Workers are pretty happy with their own health plan, but when the story turns to the overall health care system, feelings change.
According to a survey by the nonpartisan Employee Benefit Research Institute and Greenwald & Associates, about half (51 percent) of those with coverage say they are “extremely” or “very satisfied.” Another 37 percent said they’re “somewhat satisfied” with their health plan, while 10 percent said they aren’t too (8 percent) or not at all (2 percent) satisfied.
But satisfaction among workers drops for the health care system as a whole.
Just 12 percent describe America’s health care system as “very good,” while 2 percent say it’s “excellent.” The majority of workers describe it as poor (21 percent) or fair (34 percent), while 31 percent consider it “good.”
The primary reason for dissatisfaction with the health care system? Cost.
Despite reports that health care spending is slowing down, health costs remain incredibly high. A report from the Kaiser Family Foundation confirmed long-held suspicions that the cost of employer-sponsored health coverage continues to rise at a faster rate than wages and inflation.
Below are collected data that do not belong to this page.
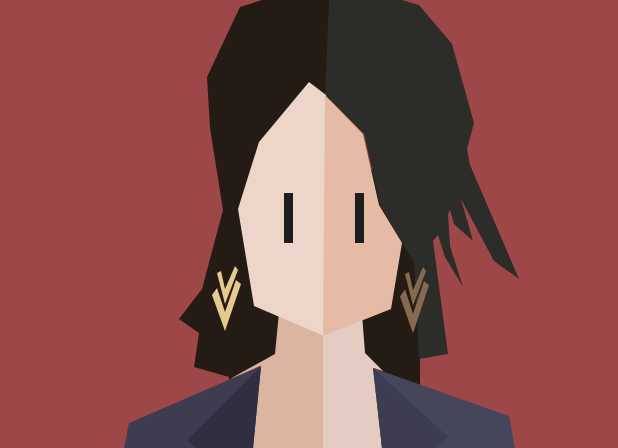
<!DOCTYPE html>
<html lang="en">
<head>
<meta charset="utf-8">
<title>Flat portrait</title>
<style>
:root {
  --backdrop: #9d4748;
  --hair-left: #241b15;
  --hair-right: #2c2c29;
  --face-left: #edd5ca;
  --face-right: #e5bba5;
  --neck-left: #dbb4a2;
  --neck-right: #e4ccc2;
  --jacket-left: #3d3c50;
  --jacket-right: #46465b;
  --lapel-left: #302f42;
  --lapel-right: #3d3c50;
  --eye: #1d1f1e;
  --gold: #e5c98d;
  --bronze: #866a50;
}
html, body { margin: 0; height: 100%; overflow: hidden; background: var(--backdrop); }
.portrait { display: block; width: 618px; height: 448px; }
.backdrop { fill: var(--backdrop); }
.hair-left { fill: var(--hair-left); }
.hair-right { fill: var(--hair-right); }
.face-left { fill: var(--face-left); }
.face-right { fill: var(--face-right); }
.neck-left { fill: var(--neck-left); }
.neck-right { fill: var(--neck-right); }
.jacket-left { fill: var(--jacket-left); }
.jacket-right { fill: var(--jacket-right); }
.lapel-left { fill: var(--lapel-left); }
.lapel-right { fill: var(--lapel-right); }
.eye { fill: var(--eye); }
.gold { fill: var(--gold); }
.bronze { fill: var(--bronze); }
</style>
</head>
<body>
<svg class="portrait" viewBox="0 0 618 448" role="img" aria-label="Geometric portrait of a dark-haired woman in a navy jacket with chevron earrings">
  <defs>
    <g id="earring">
      <polygon points="5,7 9,5 13,23 23,0 26,4 13,38"/>
      <polygon points="0,29 5,22 13,46 24,14 29,18 13,65"/>
    </g>
  </defs>
  <rect class="backdrop" width="618" height="448"/>

  <g id="hair-back">
    <polygon class="hair-left" points="262,0 330,0 330,110 420,240 420,386 400,380 340,350 280,350 275,354 229,380 229,377 194,367 199,333 179,319 202,289 223,210 210,128 207,77 240,7"/>
    <polygon class="hair-right" points="402,243 414,262 419,359 448,354 433,241 438,235 445,257 463,287 450,246 448,214 450,210 454,224 473,241 461,199 494,261 519,279 470,165 467,149 474,123 452,44 419,5 402,0 329,0 325,95 364,134 380,205"/>
  </g>

  <g id="neck">
    <polygon class="neck-left" points="279,312 324,330 324,448 252,448 260,366 230,379 275,354"/>
    <polygon class="neck-right" points="323,330 362,314 365,353 383,371 374,368 382,448 323,448"/>
  </g>

  <g id="jacket">
    <polygon class="jacket-left" points="261,366 253,448 124,448 129,423"/>
    <polygon class="lapel-left" points="261,366 253,448 196,448 187,440"/>
    <polygon class="jacket-right" points="373,368 509,416 515,448 382,448"/>
    <polygon class="lapel-right" points="373,368 448,437 437,448 382,448"/>
  </g>

  <g id="face">
    <polygon class="face-left" points="309,82 326,95 324,336 254,306 238,209 259,142"/>
    <polygon class="face-right" points="325,95 363,134 379,205 402,243 391,309 323,336"/>
    <rect class="eye" x="284" y="193" width="9" height="50"/>
    <rect class="eye" x="355" y="193" width="9" height="50"/>
  </g>

  <g id="earrings">
    <use class="gold" href="#earring" x="212" y="266"/>
    <use class="bronze" href="#earring" x="400" y="269" transform="translate(0 -7.5) scale(1 1.02)"/>
  </g>
</svg>
</body>
</html>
Annual premiums for employer-sponsored family coverage climbed nearly 4 percent this year to top $16,000 for the first time, Kaiser found. The cost of single coverage rose almost 5 percent. Worker wages, meanwhile, climbed nearly 2 percent on average.
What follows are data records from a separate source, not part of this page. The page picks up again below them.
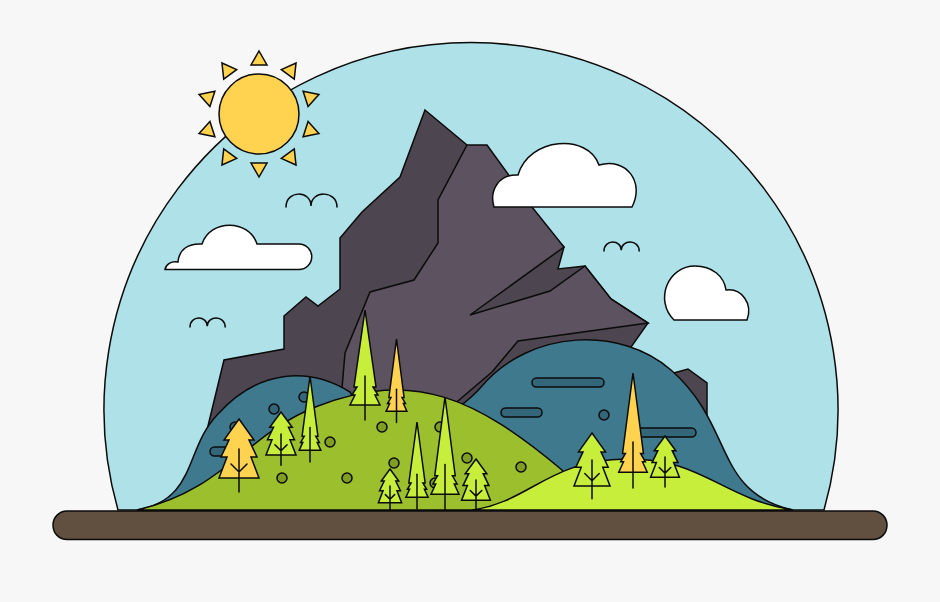
<!DOCTYPE html>
<html lang="en">
<head>
<meta charset="utf-8">
<title>Mountain landscape</title>
<style>
:root {
  --paper: #f7f7f7;
  --ink: #0b0b0b;
  --sky: #aee1e8;
  --sun: #ffd24f;
  --cloud: #ffffff;
  --rock-dark: #4d4550;
  --rock-light: #5d525f;
  --hill-blue: #3e798e;
  --hill-blue-mark: #336679;
  --hill-green: #9bbf2d;
  --hill-green-mark: #7f9e22;
  --lime: #c8ee3c;
  --soil: #614f3f;
}
html, body { margin: 0; background: var(--paper); overflow: hidden; }
.landscape { display: block; width: 940px; height: 602px; }
.landscape * { vector-effect: non-scaling-stroke; }
.outlined { stroke: var(--ink); stroke-width: 1.5; stroke-linejoin: miter; stroke-linecap: round; }
.sky { fill: var(--sky); }
.sun { fill: var(--sun); }
.clouds { fill: var(--cloud); }
.birds, .line { fill: none; }
.rock-dark { fill: var(--rock-dark); }
.rock-light { fill: var(--rock-light); }
.hill-blue { fill: var(--hill-blue); }
.hill-blue-marks { fill: var(--hill-blue-mark); }
.hill-green { fill: var(--hill-green); }
.hill-green-marks { fill: var(--hill-green-mark); }
.lime { fill: var(--lime); }
.amber { fill: var(--sun); }
.soil { fill: var(--soil); }
</style>
</head>
<body>
<svg class="landscape" viewBox="0 0 940 602" role="img" aria-label="Mountain with hills, trees, clouds and sun under a domed sky">
  <defs>
    <path id="ray" d="M259 51L267 65H251Z"/>
    <path id="bird" d="M0 13C0-4 25-4 25 12C25-4 51-4 51 13"/>
    <g id="fir">
      <path d="M0 0L15 21H10L18 38H12L20 59H-20L-12 38H-18L-10 21H-15Z"/>
      <path class="line" d="M0 30V73M-8 45L0 53L8 45"/>
    </g>
    <g id="cypress">
      <path d="M0 0L11 77H8L13 85H10L15 95H-15L-10 85H-13L-8 77H-11Z"/>
      <path class="line" d="M0 66V110"/>
    </g>
  </defs>

  <path class="outlined sky" d="M118 510A367 367 0 1 1 824 510Z"/>

  <g class="outlined sun">
    <circle cx="259" cy="114" r="40"/>
    <use href="#ray"/>
    <use href="#ray" transform="rotate(36 259 114)"/>
    <use href="#ray" transform="rotate(72 259 114)"/>
    <use href="#ray" transform="rotate(108 259 114)"/>
    <use href="#ray" transform="rotate(144 259 114)"/>
    <use href="#ray" transform="rotate(180 259 114)"/>
    <use href="#ray" transform="rotate(216 259 114)"/>
    <use href="#ray" transform="rotate(252 259 114)"/>
    <use href="#ray" transform="rotate(288 259 114)"/>
    <use href="#ray" transform="rotate(324 259 114)"/>
  </g>

  <g class="outlined birds">
    <use href="#bird" transform="translate(286 194)"/>
    <use href="#bird" transform="translate(190 318) scale(.69)"/>
    <use href="#bird" transform="translate(604 242) scale(.69)"/>
  </g>

  <g id="mountain" class="outlined">
    <path class="rock-dark" d="M670 374L688 369L707 383V430H670Z"/>
    <path class="rock-dark" d="M425 110L467 145L500 180L564 247L558 269L585 266L611 299L648 323L622 360L480 430H207L224 360L284 349V316L306 297L318 306L340 289V238L362 212L400 177Z"/>
    <path class="rock-light" d="M467 145H487L532 207L564 247L470 315L550 291L585 266L611 299L648 323L518 341L492 372L452 406L341 400L345 353L370 292L414 280L438 243V200Z"/>
  </g>

  <g id="clouds" class="outlined clouds">
    <path d="M494 207C489 190 499 174 518 175C529 137 588 133 599 165C626 157 645 182 632 207Z"/>
    <path d="M165 269.500C166 264 171 261 178 262C179 249 189 243 202 244C210 219 249 219 257 244H299A12.700 12.700 0 0 1 299 269.500Z"/>
    <path d="M674 320C654 300 668 266 695 266C712 266 724 276 726 290C742 288 753 304 747 320Z"/>
  </g>

  <g id="back-hills" class="outlined">
    <path class="hill-blue" d="M137 510C197 500 184 449 218 414C258 370 308 366 350 392L420 510Z"/>
    <path class="hill-blue" d="M430 510V430C454 408 464 407 482 386C531 329 621 326 671 370C735 426 713 492 793 510Z"/>
    <g class="hill-blue-marks">
      <rect x="532" y="378" width="72" height="9" rx="4.500"/>
      <rect x="501" y="408" width="41" height="9" rx="4.500"/>
      <rect x="628" y="428" width="68" height="9" rx="4.500"/>
      <rect x="210" y="447" width="40" height="9" rx="4.500"/>
      <circle cx="604" cy="415" r="5"/>
      <circle cx="274" cy="409" r="5"/>
      <circle cx="304" cy="397" r="5"/>
      <circle cx="235" cy="427" r="5"/>
    </g>
  </g>

  <g id="green-hill" class="outlined">
    <path class="hill-green" d="M137 510C225 490 247 433 318 406C414 369 476 398 562 470L580 510Z"/>
    <g class="hill-green-marks">
      <circle cx="330" cy="442" r="5"/>
      <circle cx="382" cy="427" r="5"/>
      <circle cx="282" cy="478" r="5"/>
      <circle cx="347" cy="478" r="5"/>
      <circle cx="394" cy="463" r="5"/>
      <circle cx="440" cy="427" r="5"/>
      <circle cx="467" cy="458" r="5"/>
      <circle cx="435" cy="483" r="5"/>
      <circle cx="521" cy="467" r="5"/>
    </g>
  </g>

  <path class="outlined lime" d="M472 510C530 502 548 460 626 459C703 458 720 498 793 510Z"/>

  <g id="trees" class="outlined">
    <use class="lime" href="#cypress" transform="translate(365 310)"/>
    <use class="amber" href="#cypress" transform="translate(396.500 339) scale(.69 .76)"/>
    <use class="amber" href="#fir" transform="translate(239 419)"/>
    <use class="lime" href="#fir" transform="translate(281 412) scale(.75 .73)"/>
    <use class="lime" href="#cypress" transform="translate(310 376) scale(.72 .71) scale(1 1.100)"/>
    <use class="lime" href="#fir" transform="translate(390 469) scale(.58 .57)"/>
    <use class="lime" href="#cypress" transform="translate(417 422) scale(.74 .72) scale(1 1.100)"/>
    <use class="lime" href="#cypress" transform="translate(445 397) scale(.93 .93) scale(1 1.100)"/>
    <use class="lime" href="#fir" transform="translate(476 459) scale(.72 .7)"/>
    <use class="lime" href="#fir" transform="translate(592 433) scale(.9)"/>
    <use class="amber" href="#cypress" transform="translate(633 373) scale(.95) scale(1 1.100)"/>
    <use class="lime" href="#fir" transform="translate(665 436) scale(.72 .7)"/>
  </g>

  <rect class="outlined soil" x="53" y="511" width="834" height="28.500" rx="14"/>
</svg>
</body>
</html>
In fact, EBRI’s research found that about six in 10 workers with coverage report having experienced an increase in health care costs over the past year.